(“What?” the Jaskier in his memories, all colt-long legs and adolescent assurance, and dressed in one of those ridiculous doublets, scoffs. “You’ve never given anyone flowers? Not in your- how old are you anyway? Ancient, I bet. Thirty? Fifty? Seventy? Well! Geralt, my friend, if you have never learnt the way a good flower can soothe even the hardest of hearts-!”
“Shut up, bard,” he had growled, pushing his way past him and lengthening his steps until the boy had had to run to keep up, careful to keep his amusement off his face lest he encourage him. Thirty? Ancient? Hah!)
“If you keep trying to push people away, then eventually they will leave,” Borch says. “I had thought you’d learnt that lesson, but apparently not. Eternity is a long time to run away. And my son would chase you; you and I both know that he would. Forgive me from wanting to spare him, and you, a lot of pain.”
His shields are high and tight, no thoughts leaking through. Borch can still read him easily. With a snarl, he grabs Borch by the arm and drags him to a deserted alleyway, slightly disappointed that the dragon doesn’t resist. Like hell he’s having the conversation in public, where anyone can hear him.
“I won’t harm him,” Geralt says as soon as they’re alone. “Jaskier. I promised myself that once I found him that I’d never hurt him again.” He scowls, face twisting in a grimace. Because he had in fact found him and hurt him in the same breath. It’s a habit that he can’t seem to break. “I’m trying,” he says. “Believe that, at least.”
“I do, Geralt,” Borch says, and his voice is soft. “I believe that you mean my son no harm. But I don’t believe you’ve ever meant him harm. And yet-”
“And yet,” Geralt agrees, sagging. Because that’s the truth, isn’t it. He never means to hurt them, but he always does. Jaskier. Yennefer. It’s one of the reasons he’s never sought his Child Surprise- because he was always going to fuck them up.
Borch sighs beside him.
“That thinking is unhelpful, Witcher,” he says. “Take from a being who has spent a very long time wallowing in his own regrets.”
“The what do you suggest I do?” His tone is harsh but- Geralt truly wants an answer to this question.
“You realise that you’re not alone,” Borch says. “That you are surrounded by friends. You’ve started down the correct path- allowing yourself to be open. Allowing yourself to care openly, and to be cared for in turn.”
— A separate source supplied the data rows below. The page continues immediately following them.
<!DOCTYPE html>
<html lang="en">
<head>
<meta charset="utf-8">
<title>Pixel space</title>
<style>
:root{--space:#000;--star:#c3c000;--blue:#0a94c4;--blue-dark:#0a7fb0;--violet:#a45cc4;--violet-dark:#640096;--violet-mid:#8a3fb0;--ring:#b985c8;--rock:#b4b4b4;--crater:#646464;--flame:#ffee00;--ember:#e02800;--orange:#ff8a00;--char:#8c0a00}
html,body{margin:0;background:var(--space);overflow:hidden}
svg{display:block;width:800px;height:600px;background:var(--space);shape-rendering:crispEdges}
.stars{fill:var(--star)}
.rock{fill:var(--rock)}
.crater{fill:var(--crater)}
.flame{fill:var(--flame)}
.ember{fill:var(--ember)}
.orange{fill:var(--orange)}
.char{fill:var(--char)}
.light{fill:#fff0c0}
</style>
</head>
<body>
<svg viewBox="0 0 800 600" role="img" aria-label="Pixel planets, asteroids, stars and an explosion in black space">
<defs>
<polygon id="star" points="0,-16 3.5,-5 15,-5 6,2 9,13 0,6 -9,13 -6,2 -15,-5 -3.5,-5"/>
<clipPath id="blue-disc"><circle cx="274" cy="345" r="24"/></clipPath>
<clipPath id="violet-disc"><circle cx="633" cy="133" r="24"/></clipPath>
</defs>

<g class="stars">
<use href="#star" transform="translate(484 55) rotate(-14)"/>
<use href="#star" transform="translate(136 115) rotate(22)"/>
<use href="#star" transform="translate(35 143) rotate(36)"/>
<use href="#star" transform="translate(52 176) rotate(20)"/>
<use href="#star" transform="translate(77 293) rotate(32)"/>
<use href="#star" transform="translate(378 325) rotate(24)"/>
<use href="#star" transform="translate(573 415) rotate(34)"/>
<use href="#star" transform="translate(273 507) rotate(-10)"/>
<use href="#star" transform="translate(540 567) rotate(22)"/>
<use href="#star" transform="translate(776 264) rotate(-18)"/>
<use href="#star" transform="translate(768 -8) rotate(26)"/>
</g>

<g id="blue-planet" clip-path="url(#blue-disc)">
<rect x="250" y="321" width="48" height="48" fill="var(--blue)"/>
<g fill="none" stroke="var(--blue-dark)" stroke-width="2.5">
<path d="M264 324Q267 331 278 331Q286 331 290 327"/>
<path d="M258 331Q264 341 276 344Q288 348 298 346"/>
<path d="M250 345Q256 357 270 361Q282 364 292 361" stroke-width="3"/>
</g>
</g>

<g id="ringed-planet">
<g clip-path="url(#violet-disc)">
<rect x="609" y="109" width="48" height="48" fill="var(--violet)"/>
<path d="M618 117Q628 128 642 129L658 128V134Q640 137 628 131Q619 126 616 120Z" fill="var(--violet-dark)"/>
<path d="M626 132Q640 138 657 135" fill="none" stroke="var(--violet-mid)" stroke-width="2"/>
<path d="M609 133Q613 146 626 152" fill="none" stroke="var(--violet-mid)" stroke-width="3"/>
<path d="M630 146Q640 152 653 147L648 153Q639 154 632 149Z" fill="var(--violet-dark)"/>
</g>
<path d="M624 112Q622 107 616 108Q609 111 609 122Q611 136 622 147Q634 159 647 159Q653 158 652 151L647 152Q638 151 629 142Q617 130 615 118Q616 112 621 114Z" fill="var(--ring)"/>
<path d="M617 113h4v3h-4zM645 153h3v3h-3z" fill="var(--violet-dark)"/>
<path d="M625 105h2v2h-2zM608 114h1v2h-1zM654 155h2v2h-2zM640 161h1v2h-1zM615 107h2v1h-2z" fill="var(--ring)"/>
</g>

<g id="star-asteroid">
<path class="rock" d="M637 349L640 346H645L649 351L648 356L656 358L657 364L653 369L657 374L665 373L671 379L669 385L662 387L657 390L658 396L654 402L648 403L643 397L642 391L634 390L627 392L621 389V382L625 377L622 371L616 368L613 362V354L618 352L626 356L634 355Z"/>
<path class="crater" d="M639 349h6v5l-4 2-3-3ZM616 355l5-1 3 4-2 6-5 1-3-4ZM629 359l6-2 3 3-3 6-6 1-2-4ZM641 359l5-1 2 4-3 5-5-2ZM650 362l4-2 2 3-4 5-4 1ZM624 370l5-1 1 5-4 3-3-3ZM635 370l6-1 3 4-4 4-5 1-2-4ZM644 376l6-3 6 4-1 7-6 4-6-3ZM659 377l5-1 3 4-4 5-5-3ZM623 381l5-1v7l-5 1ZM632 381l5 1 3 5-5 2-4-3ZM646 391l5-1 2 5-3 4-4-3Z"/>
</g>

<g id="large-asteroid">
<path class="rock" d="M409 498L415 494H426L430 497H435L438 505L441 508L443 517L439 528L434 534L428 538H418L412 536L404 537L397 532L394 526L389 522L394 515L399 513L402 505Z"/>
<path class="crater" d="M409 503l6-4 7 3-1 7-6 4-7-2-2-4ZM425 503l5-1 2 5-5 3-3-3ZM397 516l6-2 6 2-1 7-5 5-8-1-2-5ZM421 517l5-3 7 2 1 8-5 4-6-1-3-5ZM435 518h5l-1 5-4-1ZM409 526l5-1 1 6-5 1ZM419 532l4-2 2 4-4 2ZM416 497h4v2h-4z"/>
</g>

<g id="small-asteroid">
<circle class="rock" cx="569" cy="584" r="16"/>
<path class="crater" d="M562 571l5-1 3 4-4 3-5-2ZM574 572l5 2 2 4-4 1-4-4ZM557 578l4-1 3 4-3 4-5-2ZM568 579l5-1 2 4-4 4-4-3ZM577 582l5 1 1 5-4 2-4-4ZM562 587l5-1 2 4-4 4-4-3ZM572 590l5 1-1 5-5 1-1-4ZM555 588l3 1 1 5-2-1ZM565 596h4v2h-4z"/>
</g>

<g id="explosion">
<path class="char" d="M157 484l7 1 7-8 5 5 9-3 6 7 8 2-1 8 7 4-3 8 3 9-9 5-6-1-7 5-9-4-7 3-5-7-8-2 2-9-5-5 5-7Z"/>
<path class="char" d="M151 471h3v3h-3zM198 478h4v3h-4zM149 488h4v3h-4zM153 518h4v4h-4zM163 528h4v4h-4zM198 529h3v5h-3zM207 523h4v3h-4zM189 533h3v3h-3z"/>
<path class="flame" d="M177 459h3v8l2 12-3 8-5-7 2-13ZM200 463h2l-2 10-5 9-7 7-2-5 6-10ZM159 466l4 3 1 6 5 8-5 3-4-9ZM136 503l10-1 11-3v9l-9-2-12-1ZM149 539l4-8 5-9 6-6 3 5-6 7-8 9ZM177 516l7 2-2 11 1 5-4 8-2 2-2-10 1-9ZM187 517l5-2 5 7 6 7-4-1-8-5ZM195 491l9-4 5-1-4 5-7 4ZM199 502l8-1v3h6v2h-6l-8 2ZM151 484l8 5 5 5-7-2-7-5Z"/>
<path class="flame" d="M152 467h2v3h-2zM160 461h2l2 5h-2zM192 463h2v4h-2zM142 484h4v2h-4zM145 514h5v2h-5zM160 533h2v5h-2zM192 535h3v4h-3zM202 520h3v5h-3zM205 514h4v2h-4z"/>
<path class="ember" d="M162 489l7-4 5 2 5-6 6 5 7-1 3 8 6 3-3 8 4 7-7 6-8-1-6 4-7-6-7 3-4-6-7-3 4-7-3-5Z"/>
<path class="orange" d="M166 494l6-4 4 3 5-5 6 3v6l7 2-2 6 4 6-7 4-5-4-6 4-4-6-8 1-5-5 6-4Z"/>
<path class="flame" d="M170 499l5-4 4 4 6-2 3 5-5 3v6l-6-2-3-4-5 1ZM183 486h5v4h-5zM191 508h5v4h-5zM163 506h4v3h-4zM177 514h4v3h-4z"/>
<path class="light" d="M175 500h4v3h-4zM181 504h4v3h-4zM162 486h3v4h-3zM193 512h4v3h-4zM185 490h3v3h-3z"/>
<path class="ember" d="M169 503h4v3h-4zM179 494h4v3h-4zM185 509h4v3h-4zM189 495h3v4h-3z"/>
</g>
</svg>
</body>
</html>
Geralt breathes in. He breathes out. It sounds so simple when the dragon says it. To leave himself vulnerable. Exposed. It’s not that he’s worried about being hurt- no, he’s been through hell and he’s endured. He can take all the pain and the hurt that the world can throw at him. It’s more that he’s afraid of hurting those he- those he loves. Showing them the darkest parts of himself and watching them recoil. The worst part is he knows that they would continue anyway. Despite the pain it might cause them. They would continue.
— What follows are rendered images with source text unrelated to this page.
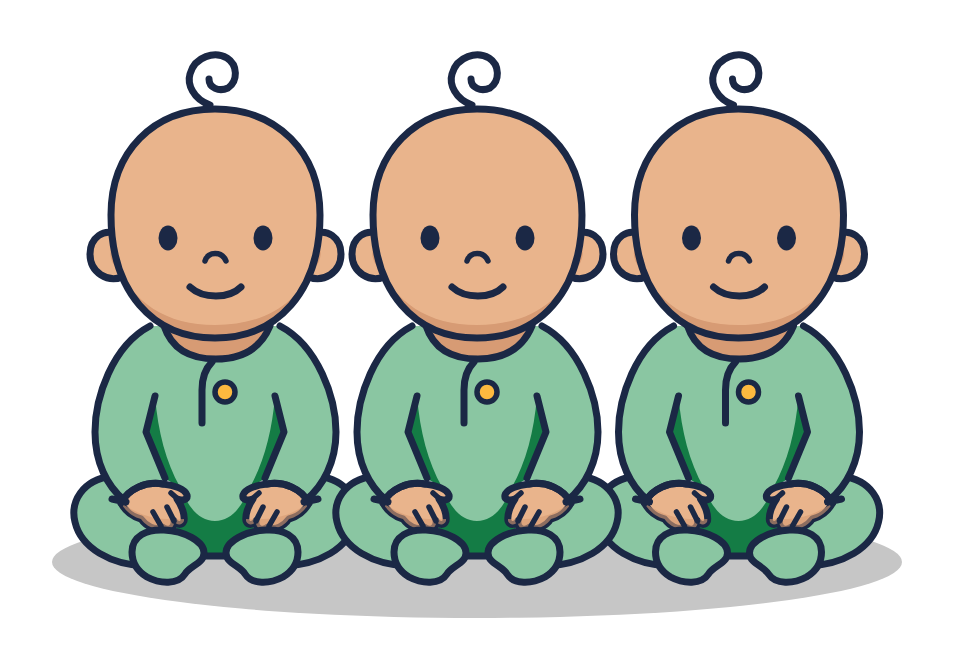
<!DOCTYPE html>
<html lang="en">
<head>
<meta charset="utf-8">
<title>Three babies</title>
<style>
:root {
  --paper: #ffffff;
  --ink: #1b2845;
  --skin: #e9b48c;
  --skin-shade: #d79b74;
  --suit: #8ac6a2;
  --suit-deep: #147c45;
  --button: #fdb93f;
  --ground: #c6c6c6;
}
html, body { margin: 0; background: var(--paper); overflow: hidden; }
.scene { display: block; width: 954px; height: 670px; }
.line { fill: none; }
.outlined, .line { stroke: var(--ink); stroke-width: 7; stroke-linecap: round; stroke-linejoin: round; }
.fine { stroke-width: 5.5; }
.skin { fill: var(--skin); }
.skin-shade { fill: var(--skin-shade); }
.suit { fill: var(--suit); }
.suit-deep { fill: var(--suit-deep); }
.button { fill: var(--button); }
.ink { fill: var(--ink); }
.ground { fill: var(--ground); }
</style>
</head>
<body>
<svg class="scene" viewBox="0 0 954 670" role="img" aria-label="Three smiling babies in green suits sitting side by side">
  <defs>
    <clipPath id="head-clip">
      <path d="M215 109C277 109 320 152 320 215C320 291 278 338 215 338C152 338 111 291 111 215C111 152 153 109 215 109Z"/>
    </clipPath>
    <clipPath id="hand-clip">
      <path d="M121 503C128 489 146 481 163 484C174 485 185 489 187 495C188 500 182 501 177 499C182 506 185 515 184 521C182 526 176 525 174 521C175 528 168 532 162 527C155 531 146 526 141 519C133 517 125 511 121 503Z"/>
    </clipPath>

    <path id="leg" class="suit outlined" d="M112 476C82 480 70 502 75 522C81 548 111 565 146 566L200 556L190 500Z"/>

    <g id="arm-details">
      <path class="suit-deep" d="M155 396C158 432 166 462 180 487L164 478L146 433Z"/>
      <path class="line" d="M155 396L146 432L165 478"/>
    </g>

    <g id="hand">
      <path class="skin outlined" d="M121 503C128 489 146 481 163 484C174 485 185 489 187 495C188 500 182 501 177 499C182 506 185 515 184 521C182 526 176 525 174 521C175 528 168 532 162 527C155 531 146 526 141 519C133 517 125 511 121 503Z"/>
      <path class="skin-shade" clip-path="url(#hand-clip)" d="M121 503C137 513 150 521 184 519V535H130Z" opacity=".6"/>
      <path class="line fine" d="M153 512L161 526M167 507L174 521M171 493L179 500"/>
      <path class="line" d="M121 503C128 489 146 481 163 484M112 499L126 502"/>
    </g>

    <path id="foot" class="suit outlined" d="M132 552C132 536 147 529 164 530C184 531 204 541 204 553C204 563 190 566 185 574C178 585 160 584 147 577C137 571 132 563 132 552Z"/>

    <g id="ear">
      <path class="skin outlined" d="M118 235C104 227 90 238 90 254C90 272 107 284 125 276Z"/>
      <path class="skin-shade" d="M115 244C106 249 111 268 122 271Z"/>
    </g>

    <g id="baby">
      <g id="legs">
        <use href="#leg"/>
        <use href="#leg" transform="matrix(-1 0 0 1 430 0)"/>
        <path class="suit-deep" d="M172 494H258L250 556H180Z"/>
        <path class="line" d="M196 556H236"/>
      </g>
      <g id="body">
        <path class="suit" d="M150 326C112 346 95 398 95 432C95 462 107 486 124 500L165 479L180 487C188 507 199 521 215 521C231 521 242 507 250 487L265 479L306 500C323 486 336 462 336 432C336 398 318 346 280 326Z"/>
        <path class="line" d="M150 326C112 346 95 398 95 432C95 462 107 486 124 500M280 326C318 346 336 398 336 432C336 462 323 486 306 500"/>
        <use href="#arm-details"/>
        <use href="#arm-details" transform="matrix(-1 0 0 1 430 0)"/>
        <use href="#hand"/>
        <use href="#hand" transform="matrix(-1 0 0 1 430 0)"/>
        <use href="#foot"/>
        <use href="#foot" transform="matrix(-1 0 0 1 430 0)"/>
        <path class="skin-shade outlined" d="M164 326C172 350 192 359 216 359C240 359 260 350 270 326Z"/>
        <path class="line" d="M212 362C205 369 202 378 202 390V423"/>
        <circle class="button outlined fine" cx="225" cy="392" r="10"/>
      </g>
      <g id="head">
        <use href="#ear"/>
        <use href="#ear" transform="matrix(-1 0 0 1 431 0)"/>
        <path class="line" d="M210 105C193 99 187 84 190 74C195 56 215 51 227 58C238 65 238 81 228 88C219 92 209 88 209 79"/>
        <path class="skin" d="M215 109C277 109 320 152 320 215C320 291 278 338 215 338C152 338 111 291 111 215C111 152 153 109 215 109Z"/>
        <path class="skin-shade" clip-path="url(#head-clip)" d="M114 256C130 303 166 325 215 325C265 325 302 303 318 256V345H114Z"/>
        <path class="line" d="M215 109C277 109 320 152 320 215C320 291 278 338 215 338C152 338 111 291 111 215C111 152 153 109 215 109Z"/>
        <ellipse class="ink" cx="168" cy="238" rx="9.5" ry="12.5"/>
        <ellipse class="ink" cx="263" cy="238" rx="9.5" ry="12.5"/>
        <path class="line fine" d="M205 261C208 251 222 251 226 261"/>
        <path class="line" d="M190 287C203 299 229 299 241 287"/>
      </g>
    </g>
  </defs>

  <ellipse class="ground" cx="477" cy="562" rx="425" ry="56"/>
  <use href="#baby"/>
  <use href="#baby" x="523.5"/>
  <use href="#baby" x="262"/>
</svg>
</body>
</html>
“Exactly, Geralt,” Borch says. “And that is their choice. Not something that you can take on for them.”
He hesitates. Looks away. And then- he lowers his shields, slowly, painfully, inch by inch.
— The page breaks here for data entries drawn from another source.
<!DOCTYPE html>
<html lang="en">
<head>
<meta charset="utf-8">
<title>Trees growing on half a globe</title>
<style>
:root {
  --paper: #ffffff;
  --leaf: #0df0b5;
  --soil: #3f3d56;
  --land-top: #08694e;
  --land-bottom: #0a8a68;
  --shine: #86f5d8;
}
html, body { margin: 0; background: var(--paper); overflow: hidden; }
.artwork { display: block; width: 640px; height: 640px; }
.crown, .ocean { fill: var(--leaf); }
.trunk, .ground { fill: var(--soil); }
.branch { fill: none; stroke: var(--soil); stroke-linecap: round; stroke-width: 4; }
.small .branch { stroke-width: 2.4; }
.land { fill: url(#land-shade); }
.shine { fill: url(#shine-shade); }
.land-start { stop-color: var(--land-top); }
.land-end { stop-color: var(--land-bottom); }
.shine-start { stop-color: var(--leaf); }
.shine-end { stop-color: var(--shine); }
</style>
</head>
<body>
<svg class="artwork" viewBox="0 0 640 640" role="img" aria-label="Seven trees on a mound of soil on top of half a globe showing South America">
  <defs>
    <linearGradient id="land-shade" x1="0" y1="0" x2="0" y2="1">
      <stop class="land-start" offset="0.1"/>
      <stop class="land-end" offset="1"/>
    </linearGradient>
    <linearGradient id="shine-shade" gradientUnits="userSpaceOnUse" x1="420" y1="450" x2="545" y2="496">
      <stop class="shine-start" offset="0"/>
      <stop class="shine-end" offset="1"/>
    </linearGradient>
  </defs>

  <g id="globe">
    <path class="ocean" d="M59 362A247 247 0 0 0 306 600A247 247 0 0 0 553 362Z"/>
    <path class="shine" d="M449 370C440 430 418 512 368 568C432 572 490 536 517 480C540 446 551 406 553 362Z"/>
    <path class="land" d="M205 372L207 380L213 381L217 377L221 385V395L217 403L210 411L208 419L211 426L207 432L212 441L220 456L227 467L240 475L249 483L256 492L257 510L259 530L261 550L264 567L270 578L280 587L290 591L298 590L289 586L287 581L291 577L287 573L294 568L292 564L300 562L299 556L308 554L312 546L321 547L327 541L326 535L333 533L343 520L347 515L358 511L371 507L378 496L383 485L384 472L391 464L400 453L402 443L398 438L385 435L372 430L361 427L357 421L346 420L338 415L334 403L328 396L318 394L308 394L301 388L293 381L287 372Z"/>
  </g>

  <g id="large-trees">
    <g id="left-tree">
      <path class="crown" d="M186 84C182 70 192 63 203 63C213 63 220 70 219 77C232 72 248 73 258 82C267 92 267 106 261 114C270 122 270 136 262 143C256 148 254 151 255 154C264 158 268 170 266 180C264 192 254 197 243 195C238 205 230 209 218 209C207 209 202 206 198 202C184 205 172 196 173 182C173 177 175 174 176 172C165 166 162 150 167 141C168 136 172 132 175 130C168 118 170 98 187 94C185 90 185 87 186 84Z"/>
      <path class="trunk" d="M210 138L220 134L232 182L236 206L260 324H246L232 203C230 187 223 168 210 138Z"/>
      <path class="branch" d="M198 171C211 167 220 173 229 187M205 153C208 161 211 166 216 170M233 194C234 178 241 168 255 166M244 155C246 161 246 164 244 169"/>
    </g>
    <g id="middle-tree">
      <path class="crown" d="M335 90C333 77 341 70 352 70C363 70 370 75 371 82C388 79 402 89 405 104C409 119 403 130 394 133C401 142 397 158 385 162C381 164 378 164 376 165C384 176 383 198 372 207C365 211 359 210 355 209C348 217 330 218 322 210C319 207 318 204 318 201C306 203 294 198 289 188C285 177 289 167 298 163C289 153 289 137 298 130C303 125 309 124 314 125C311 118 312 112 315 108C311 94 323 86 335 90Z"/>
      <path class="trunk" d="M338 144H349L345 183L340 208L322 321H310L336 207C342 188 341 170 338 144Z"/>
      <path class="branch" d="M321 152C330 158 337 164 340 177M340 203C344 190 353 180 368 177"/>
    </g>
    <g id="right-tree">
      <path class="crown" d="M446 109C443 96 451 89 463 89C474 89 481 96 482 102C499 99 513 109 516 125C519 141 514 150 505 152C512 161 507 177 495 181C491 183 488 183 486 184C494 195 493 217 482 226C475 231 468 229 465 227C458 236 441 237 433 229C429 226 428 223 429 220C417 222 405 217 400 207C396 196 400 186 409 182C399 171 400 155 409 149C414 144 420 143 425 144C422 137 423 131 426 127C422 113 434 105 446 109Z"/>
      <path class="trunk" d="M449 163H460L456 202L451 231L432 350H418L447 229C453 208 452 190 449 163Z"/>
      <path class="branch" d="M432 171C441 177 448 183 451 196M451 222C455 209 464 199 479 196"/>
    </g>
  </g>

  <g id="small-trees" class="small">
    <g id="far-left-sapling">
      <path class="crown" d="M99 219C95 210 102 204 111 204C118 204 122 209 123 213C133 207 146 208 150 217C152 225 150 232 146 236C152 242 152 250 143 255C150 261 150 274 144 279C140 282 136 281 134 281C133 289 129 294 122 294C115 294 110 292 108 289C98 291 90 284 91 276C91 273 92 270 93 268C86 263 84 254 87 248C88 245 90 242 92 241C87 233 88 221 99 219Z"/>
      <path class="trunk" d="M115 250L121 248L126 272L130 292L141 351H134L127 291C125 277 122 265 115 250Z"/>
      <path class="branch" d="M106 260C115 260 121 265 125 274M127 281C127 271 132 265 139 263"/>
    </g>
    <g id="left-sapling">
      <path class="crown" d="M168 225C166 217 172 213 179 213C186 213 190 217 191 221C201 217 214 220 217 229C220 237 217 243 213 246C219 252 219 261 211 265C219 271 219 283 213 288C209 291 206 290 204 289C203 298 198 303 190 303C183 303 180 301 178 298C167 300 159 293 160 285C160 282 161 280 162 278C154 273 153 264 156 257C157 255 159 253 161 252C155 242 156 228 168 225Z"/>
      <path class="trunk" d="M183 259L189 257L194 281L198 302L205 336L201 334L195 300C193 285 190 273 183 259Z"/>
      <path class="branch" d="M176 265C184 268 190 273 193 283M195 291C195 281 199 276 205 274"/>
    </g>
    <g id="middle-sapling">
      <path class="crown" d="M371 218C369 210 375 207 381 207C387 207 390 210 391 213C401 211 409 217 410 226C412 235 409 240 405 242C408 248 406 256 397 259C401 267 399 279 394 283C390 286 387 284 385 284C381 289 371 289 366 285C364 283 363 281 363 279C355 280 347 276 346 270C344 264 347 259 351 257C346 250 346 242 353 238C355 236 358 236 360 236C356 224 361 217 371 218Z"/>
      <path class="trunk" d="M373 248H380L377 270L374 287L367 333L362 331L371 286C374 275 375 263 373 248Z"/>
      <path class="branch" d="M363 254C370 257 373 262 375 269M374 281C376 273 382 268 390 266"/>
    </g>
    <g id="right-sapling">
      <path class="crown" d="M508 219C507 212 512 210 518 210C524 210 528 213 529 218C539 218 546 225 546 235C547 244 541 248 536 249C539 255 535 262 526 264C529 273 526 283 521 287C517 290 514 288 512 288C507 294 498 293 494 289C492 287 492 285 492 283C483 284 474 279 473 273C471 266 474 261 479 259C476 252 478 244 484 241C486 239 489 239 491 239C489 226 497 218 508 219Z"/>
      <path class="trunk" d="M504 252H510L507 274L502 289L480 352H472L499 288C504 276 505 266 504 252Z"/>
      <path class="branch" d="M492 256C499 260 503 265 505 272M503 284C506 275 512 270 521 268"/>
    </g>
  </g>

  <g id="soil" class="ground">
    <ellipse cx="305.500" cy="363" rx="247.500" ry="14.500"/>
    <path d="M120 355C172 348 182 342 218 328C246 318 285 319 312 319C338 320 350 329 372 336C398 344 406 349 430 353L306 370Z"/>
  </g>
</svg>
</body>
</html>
It’s a start.
Jaskier waits until they’re asleep, waits until he can feel their minds quieting and calming into the gentle waves of sleep- and then he sits up. And he surveys his family. His hoard, because he might as well accept that that’s what they are. His treasure, his precious things.
He never thought that he could ever be this happy. But looking over them all now, together and alive, well-fed and rested, bound to each other by choice, something infinitely stronger than Destiny-
He is. In this moment he needs nothing, wants for nothing. He is perfectly content. He is glorious.
And so he lays down his head, and he goes back to sleep, the cradling the comforting minds of his family in his heart.